1Jeet Bansi, Londis Meon Vale, Stratford-upon- Avon, Warwickshire
“We’re always talking to each other on the shop floor and we have a WhatsApp group where we can check in with each other to make sure we’re a pillar of support and are on hand to offer time off if required. Mentally, it’s important to provide support. We need to make sure we’re in touch with each other and maintain the safety and health of the staff – both physically and mentally. It’s making sure we’re touching base regularly.
“If performance drops for a day, we’ll talk to them and make sure they’ve got our support and that of the ACS and The Fed. If there’s something troubling them it’s important they know that there’s a structure in place to support them. It’s just about talking to each other. We’re a close-knit team and we talk about work things and out-of-work things. I acknowledge everyone as they walk in and say goodbye and thank you when they walk out to reinforce the value they have.”
2Shisan Patel, JASH, Birmingham
“We talk to our staff as much as possible. We tell them to tell us if they want to take days off. We’ve still got family who run the store, so we’re always able to provide cover if a staff member needs it.
“We don’t want them to feel that they’d be putting us out. If they need to spend time with their family, we don’t want them to feel they have to come to work. Just let us know in advance and we can plan things a bit better. It’s important that they know that and that they’re not afraid to ask for time off.
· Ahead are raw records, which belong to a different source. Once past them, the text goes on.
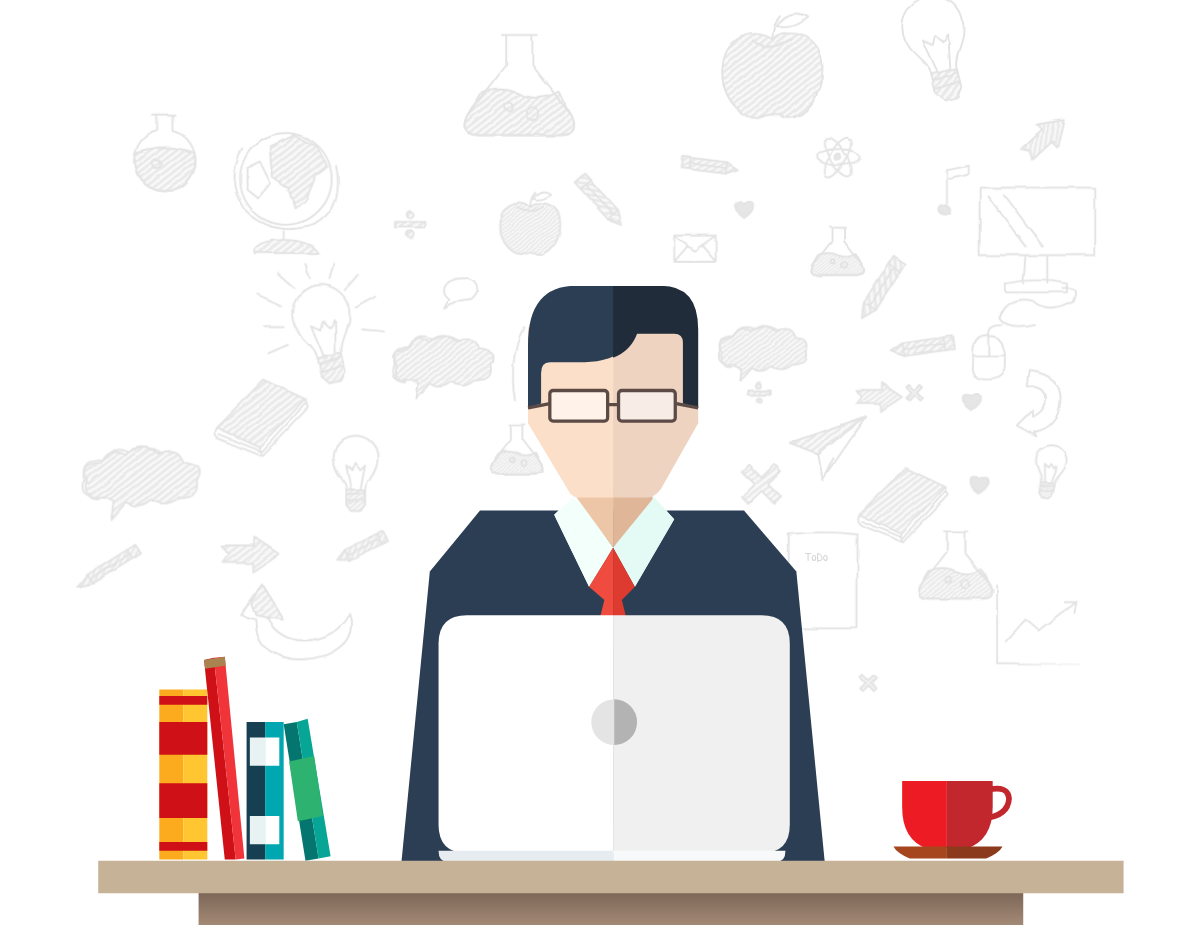
<!DOCTYPE html>
<html lang="en">
<head>
<meta charset="utf-8">
<title>Man at his desk</title>
<link rel="stylesheet" href="https://fonts.googleapis.com/css2?family=Patrick+Hand&display=swap">
<style>
:root{
  --paper:#fff; --sketch:#e3e3e3; --hatch:#e6e6e6;
  --navy:#2c3e53; --hair-dark:#202c39;
  --skin:#fcdfc8; --skin-shade:#eed3c0; --neck:#ecc6a6; --neck-shade:#dfb798;
  --collar:#f2fffb; --collar-shade:#e4faf5; --tie:#ef4b3f; --tie-shade:#dd3b30;
  --frame:#5b4a45; --lid:#fff; --lid-shade:#f0f0f0; --base:#e6ecf0;
  --desk:#c6b297; --red:#ed1c24; --red-dark:#c1272d; --saucer:#8c3a1c;
  --yellow:#fbab1d; --yellow-light:#ffc631; --crimson:#cf1016;
  --ink-blue:#173f52; --teal:#00a7b0; --pine:#04766f; --sea:#06a595; --leaf:#2db36f;
}
html,body{margin:0;background:var(--paper)}
body{width:1200px;height:925px;overflow:hidden}
svg{display:block}
.sketch{fill:none;stroke:var(--sketch);stroke-linecap:round;stroke-linejoin:round;stroke-width:1.9px}
.sketch *{vector-effect:non-scaling-stroke}
.shaded{fill:url(#hatch)}
.solid{fill:var(--hatch)}
.note{font:6px "Patrick Hand",cursive;fill:#d6d6d6;stroke:none}
</style>
</head>
<body>
<svg width="1200" height="925" viewBox="0 0 550 424" role="img" aria-label="Man in a suit working on a laptop at a desk, with school sketches behind him">
<defs>
  <pattern id="hatch" width="2.4" height="2.4" patternUnits="userSpaceOnUse" patternTransform="rotate(52)">
    <rect width="2.4" height="2.4" fill="#fafafa"/><rect width="1.25" height="2.4" fill="#e9e9e9"/>
  </pattern>
  <filter id="rough" x="0" y="0" width="550" height="424" filterUnits="userSpaceOnUse">
    <feTurbulence type="fractalNoise" baseFrequency=".09" numOctaves="2" seed="4"/>
    <feDisplacementMap in="SourceGraphic" scale="1.8" xChannelSelector="R" yChannelSelector="G"/>
  </filter>
  <linearGradient id="desk-front" x2="0" y2="1"><stop stop-color="#7c6656"/><stop offset="1" stop-color="#a38a76"/></linearGradient>
  <linearGradient id="chart-axis" x2="1" y2="0"><stop stop-color="#e3e3e3"/><stop offset="1" stop-color="#f6f6f6"/></linearGradient>

  <g class="sketch">
    <g id="flask">
      <path class="shaded" d="M-18 4Q-9 0 0 4T18 3L24 14Q28 23 18 23H-18Q-28 23-24 14Z"/>
      <path d="M-8-23H8M-6-23V-9L-24 14Q-28 23-18 23H18Q28 23 24 14L6-9V-23"/>
      <circle cx="-5" cy="10" r="2"/><circle cx="6" cy="13" r="3"/>
    </g>
    <g id="bulb">
      <path d="M-6 11C-6 4-14 0-14-10A14 14 0 0 1 14-10C14 0 6 4 6 11Z"/>
      <path d="M-3 11L-6-5L-2-2L0-6L3-2L6-5L3 11"/>
      <path class="shaded" d="M-6 11H6V20L3 24H-3L-6 20Z"/>
      <path d="M-6 14L6 13M-6 18L6 17"/>
    </g>
    <g id="apple">
      <path class="shaded" d="M0-12C-9-18-23-13-23 3C-23 16-13 25-6 24Q0 21 6 24C15 25 23 14 23 1C23-14 9-18 0-12Z"/>
      <path d="M0-12Q0-19 4-23M2-18Q9-27 16-22Q10-16 2-18M-9-11Q0-6 9-12"/>
    </g>
    <g id="cloud">
      <path class="shaded" d="M-17 8Q-27 10-25 1Q-29-7-19-8Q-16-16-7-12Q0-18 7-12Q17-16 19-8Q29-7 25 0Q27 8 17 8Q11 13 4 9Q-2 14-7 10L-14 18L-13 10Z"/>
      <path d="M-20 9Q-29 8-26 0Q-28-9-18-9Q-14-17-5-13Q2-17 9-12"/>
    </g>
    <g id="pencil">
      <path class="shaded" d="M-14-3H9L15 0L9 3H-14Z"/><path d="M-10-3V3M9-3V3M-10 0H9"/>
    </g>
    <g id="arrow"><path class="shaded" d="M-13-4H1V-8L13 0L1 8V4H-13L-10 0Z"/></g>
    <g id="heart"><path class="solid" d="M0 4C-7-1-4-5 0-2C4-5 7-1 0 4Z"/></g>
    <g id="cross"><path class="shaded" d="M-9-6L-6-9L0-3L6-9L9-6L3 0L9 6L6 9L0 3L-6 9L-9 6L-3 0Z"/></g>
    <g id="divide"><path class="shaded" d="M-7-1.3H7V1.3H-7Z"/><circle class="shaded" cy="-4.6" r="1.6"/><circle class="shaded" cy="4.6" r="1.6"/></g>
    <g id="notebook">
      <path class="shaded" d="M-21 5L1-17L20-8L-1 14Z"/>
      <path d="M-21 5Q-23 8-20 10L0 18L21-4L20-8M-1 14L0 18M-20 8L0 16L20-6"/>
    </g>
  </g>
</defs>

<rect width="550" height="424" fill="var(--paper)"/>

<g id="doodles" class="sketch" filter="url(#rough)">
  <use href="#flask" transform="translate(238 39)"/>
  <use href="#flask" transform="translate(384 115) scale(.48)"/>
  <use href="#flask" transform="translate(237 206) scale(.48)"/>
  <use href="#flask" transform="translate(438 259) scale(.67)"/>
  <g id="round-flask">
    <path class="shaded" d="M62 70Q75 65 89 70A14 14 0 1 1 62 70Z"/>
    <path d="M70 53H80M72 53V60A14 14 0 1 0 79 60V53"/><circle cx="72" cy="75" r="2"/>
  </g>
  <g id="globe">
    <circle cx="131" cy="82" r="21"/>
    <path class="shaded" d="M124 67L135 62L145 67L150 76L145 80L140 92L135 96L132 86L125 81Z"/>
    <path d="M113 77L119 74L124 84L118 91L113 87ZM111 68Q103 82 113 97Q126 109 144 103Q158 95 154 76M130 106V110"/>
    <path class="shaded" d="M116 116Q117 110 130 110T146 116Z"/>
  </g>
  <use href="#apple" transform="translate(354 30)"/>
  <use href="#apple" transform="translate(243 102) scale(.6)"/>
  <use href="#bulb" transform="translate(430 22) rotate(-14)"/>
  <use href="#bulb" transform="translate(149 153) rotate(-12) scale(.94)"/>
  <path d="M118 135L129 140M127 125L135 132M140 121L142 128M153 121L151 128M164 126L158 133M172 136L163 141M176 152L166 151M121 150L130 150M123 162L132 158"/>
  <use href="#bulb" transform="translate(163 217) scale(.72)"/>
  <use href="#bulb" transform="translate(481 216) rotate(10) scale(.5)"/>
  <path d="M240 150Q233 164 236 184"/>
  <use href="#divide" transform="translate(188 103)"/>
  <use href="#divide" transform="translate(348 180) scale(.75)"/>
  <use href="#pencil" transform="translate(275 92) rotate(48)"/>
  <use href="#pencil" transform="translate(325 76) rotate(7) scale(.88)"/>
  <use href="#pencil" transform="translate(404 132) rotate(123) scale(1.1)"/>
  <use href="#pencil" transform="translate(423 159) rotate(172)"/>
  <use href="#pencil" transform="translate(50 260) rotate(148) scale(1.12 .8)"/>
  <use href="#pencil" transform="translate(166 251) rotate(154) scale(.85)"/>
  <g id="atom" transform="translate(384 72)">
    <ellipse rx="10" ry="3.7"/><ellipse rx="10" ry="3.7" transform="rotate(60)"/><ellipse rx="10" ry="3.7" transform="rotate(120)"/><circle class="solid" r="1.6"/>
  </g>
  <path id="envelope" d="M309 108H328V120H309ZL318 115L328 108M309 120L315 113M328 120L322 113"/>
  <use href="#heart" x="341" y="96"/><use href="#heart" x="445" y="184"/><use href="#heart" x="449" y="222"/>
  <g id="music-note"><path d="M434 95V78L444 76V80L435 82"/><ellipse class="solid" cx="433" cy="96" rx="3" ry="2.4"/></g>
  <use href="#arrow" transform="translate(479 63) rotate(-43) scale(.9)"/>
  <use href="#arrow" transform="translate(403 182) scale(.8)"/>
  <use href="#arrow" transform="translate(115 254)"/>
  <g id="monitor">
    <path d="M449 86H502V117H449ZM453 90L470 113M460 89L478 113M470 117L469 130M480 117V130M461 130Q475 127 489 130V134H461ZM487 132Q496 131 492 138Q480 144 474 138Q462 135 458 146Q462 152 474 149"/>
  </g>
  <g id="mouse"><path d="M446 162Q446 154 453 154T461 162V167Q461 174 453 174T446 167ZM446 163H461M453 154V163M453 154Q452 149 459 149"/></g>
  <path id="speech-bubble" d="M206 137Q201 133 206 129Q212 126 217 129Q221 133 216 137L209 138L204 141Z"/>
  <use href="#cloud" transform="translate(203 167) scale(.87)"/>
  <use href="#cloud" transform="translate(350 161) scale(.77)"/>
  <use href="#cloud" transform="translate(65 220)"/>
  <use href="#notebook" transform="translate(120 191)"/>
  <use href="#notebook" transform="translate(414 231) scale(.97)"/>
  <use href="#cross" transform="translate(349 222)"/>
  <use href="#cross" transform="translate(419 180) scale(.4)"/>
  <use href="#cross" transform="translate(398 313) scale(.42)"/>
  <path id="turn-arrow-small" d="M472 170Q487 172 486 184Q485 196 474 198L475 200L466 195L473 188V191Q479 189 479 183T471 177Z"/>
  <g id="paper-plane"><path d="M362 203L397 191L377 220L375 208Z"/><path class="shaded" d="M362 203L397 191L375 208Z"/><path d="M377 220L382 210"/></g>
  <path id="turn-arrow" d="M120 268L130 284L122 283Q129 296 145 293Q156 290 160 281Q164 294 150 300Q132 306 121 296Q117 291 117 284L110 282Z"/>
  <path class="shaded" d="M120 268L130 284L122 283L117 282L115 276Z"/>
  <path id="memo" d="M361 245Q377 243 393 245V288H361Z"/>
  <g id="chart"><path d="M457 268V304"/><path stroke="url(#chart-axis)" d="M457 304L495 304.5"/><path d="M461 294L470 284L476 289L485 282L493 276M488 276L493 276L492 281"/></g>
</g>
<text class="note" x="369" y="257">ToDo</text>

<g id="man">
  <path id="jacket" fill="var(--navy)" d="M220 234H341L365 262L378 395H184L197 262Z"/>
  <path fill="var(--collar)" d="M264 226L254 236L270 269L281 251Z"/>
  <path fill="var(--collar-shade)" d="M298 226L309 238L291 269L281 251Z"/>
  <path fill="var(--paper)" d="M262 228L256 234H265V228ZM298 227L306 234H298Z"/>
  <path fill="var(--collar)" d="M254 236L263 228L281 251L270 269Z"/>
  <path fill="var(--collar-shade)" d="M309 238L299 227L281 251L291 269Z"/>
  <g id="tie">
    <path fill="var(--tie)" d="M281 251L270 269L277 275L275 283H281Z"/>
    <path fill="var(--tie-shade)" d="M281 251L291 269L285 275L287 283H281Z"/>
  </g>
  <path fill="var(--neck)" d="M262 225H281V251Z"/>
  <path fill="var(--neck-shade)" d="M281 225H299V229L281 251Z"/>
  <g id="face">
    <path fill="var(--skin)" d="M242 150H281V228H265Q262 228 260 224L242 194Z"/>
    <path fill="var(--skin-shade)" d="M281 150H320V194L303 224Q300 228 297 228H281Z"/>
  </g>
  <g id="hair">
    <path fill="var(--navy)" d="M242 187V158Q242 131 264 131H282V163Q276 166 268 166H252Q248 166 248 171V185Z"/>
    <path fill="var(--hair-dark)" d="M281 131H303Q320 131 320 151V187L313 185V157Q313 153 309 153H292Q289 161 281 164Z"/>
  </g>
  <g id="glasses" fill="#fff" fill-opacity=".6" stroke="var(--frame)" stroke-width="1.5">
    <rect x="252" y="179" width="26.500" height="14" rx="1.5"/>
    <rect x="283.500" y="179" width="26" height="14" rx="1.5"/>
    <path fill="none" d="M242 187L252 185M278 185.500H284M310 185L320 187"/>
  </g>
</g>

<g id="laptop">
  <path fill="var(--lid)" d="M281 282H214Q201 282 201 295V378Q201 391 214 391H281Z"/>
  <path fill="var(--lid-shade)" d="M281 282H349Q362 282 362 295V378Q362 391 349 391H281Z"/>
  <path fill="var(--base)" d="M201 390H281V395H205Q201 395 201 390Z"/>
  <path fill="#f8f9fa" d="M281 390H360Q360 395 356 395H281Z"/>
  <path fill="#e4e4e4" d="M281.500 320.500A10.500 10.500 0 0 0 281.500 341.500Z"/>
  <path fill="#b3b3b3" d="M281.500 320.500A10.500 10.500 0 0 1 281.500 341.500Z"/>
</g>

<g id="books">
  <g id="yellow-book">
    <path fill="var(--yellow)" d="M73 316H84V394H73Z"/><path fill="var(--yellow-light)" d="M84 316H95V394H84Z"/>
    <path fill="var(--crimson)" d="M73 319H95V323H73ZM73 331H95V346H73ZM73 359H95V375H73ZM73 386H95V390H73Z"/>
  </g>
  <g id="red-book">
    <path fill="var(--crimson)" d="M93.500 302.500L98 301.500L108 394H103Z"/><path fill="#f0343a" d="M98 301.500L103 301L112 393.500L108 394Z"/>
    <path fill="#a98350" d="M93.500 302.500L103 301L103.500 305L94 306.500Z"/>
  </g>
  <g id="blue-book">
    <path fill="var(--ink-blue)" d="M113 331H121.500V394H113Z"/><path fill="var(--teal)" d="M121.500 331H130V394H121.500Z"/>
    <path fill="#e9f2f2" d="M114.500 338H121.500V351H114.500ZM114.500 374H121.500V387H114.500Z"/>
    <path fill="#fff" d="M121.500 338H128V351H121.500ZM121.500 374H128V387H121.500Z"/>
  </g>
  <g id="green-book">
    <path fill="var(--pine)" d="M130 332L136 331L146 393.500L140 394.500Z"/><path fill="var(--sea)" d="M136 331L141 329.500L151.500 392.500L146 393.500Z"/>
    <path fill="var(--leaf)" d="M132.500 349L144 346.500L148 374L136.500 376.500Z"/>
  </g>
</g>

<g id="cup">
  <path fill="none" stroke="var(--red-dark)" stroke-width="2.600" d="M453 362Q462 360 462.500 366Q462 374 451 375"/>
  <path fill="var(--red)" d="M413.500 358H434V389H425Q413.500 385 413.500 370Z"/>
  <path fill="var(--red-dark)" d="M434 358H455V370Q455 385 443 389H434Z"/>
  <path fill="#a6461f" d="M409.500 388H434V393.500H417Q411 391 409.500 388Z"/>
  <path fill="var(--saucer)" d="M434 388H459.500Q458 391 452 393.500H434Z"/>
</g>

<g id="desk">
  <path fill="url(#desk-front)" d="M91 409H469V424H91Z"/>
  <path fill="var(--desk)" d="M45 394.500H515V409.500H45Z"/>
</g>
</svg>
</body>
</html>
“We have a meal out with everyone as well at Christmas. We close a bit early and we all go for a meal, and then the owners pay for it. That helps to make them feel like they’re part of the team and to meet other staff members. Sometimes, because of shift patterns, some staff might not have met each other, so it’s nice to get everyone involved. We ask them to bring their partners and make it more like a family.”
3Ranj Hayer, Hayers Mead Vale, Weston-super-Mare, Somerset
“It’s important to have a staff party or a gathering of some description around Christmas. I understand there’s a lot of pressure on retailers, but you’ve got to find a bit of kitty to spend some money on them and make them feel valued. There’s nothing worse than doing nothing because without them you haven’t got a business. There might be a lot of retailers who don’t take that into account and take it for granted.
“You need to put a bit of money aside and show them that you’re valuing them and to keep spirits up. A little in-store discount can make a difference. We’re in a climate now where it’s hard to make an attractive offer to your staff, but they’re important people and need to be appreciated. The big multiples can pay bigger money for these people, so you’ve got to do something a little bit different and be more flexible and accommodating with hours.”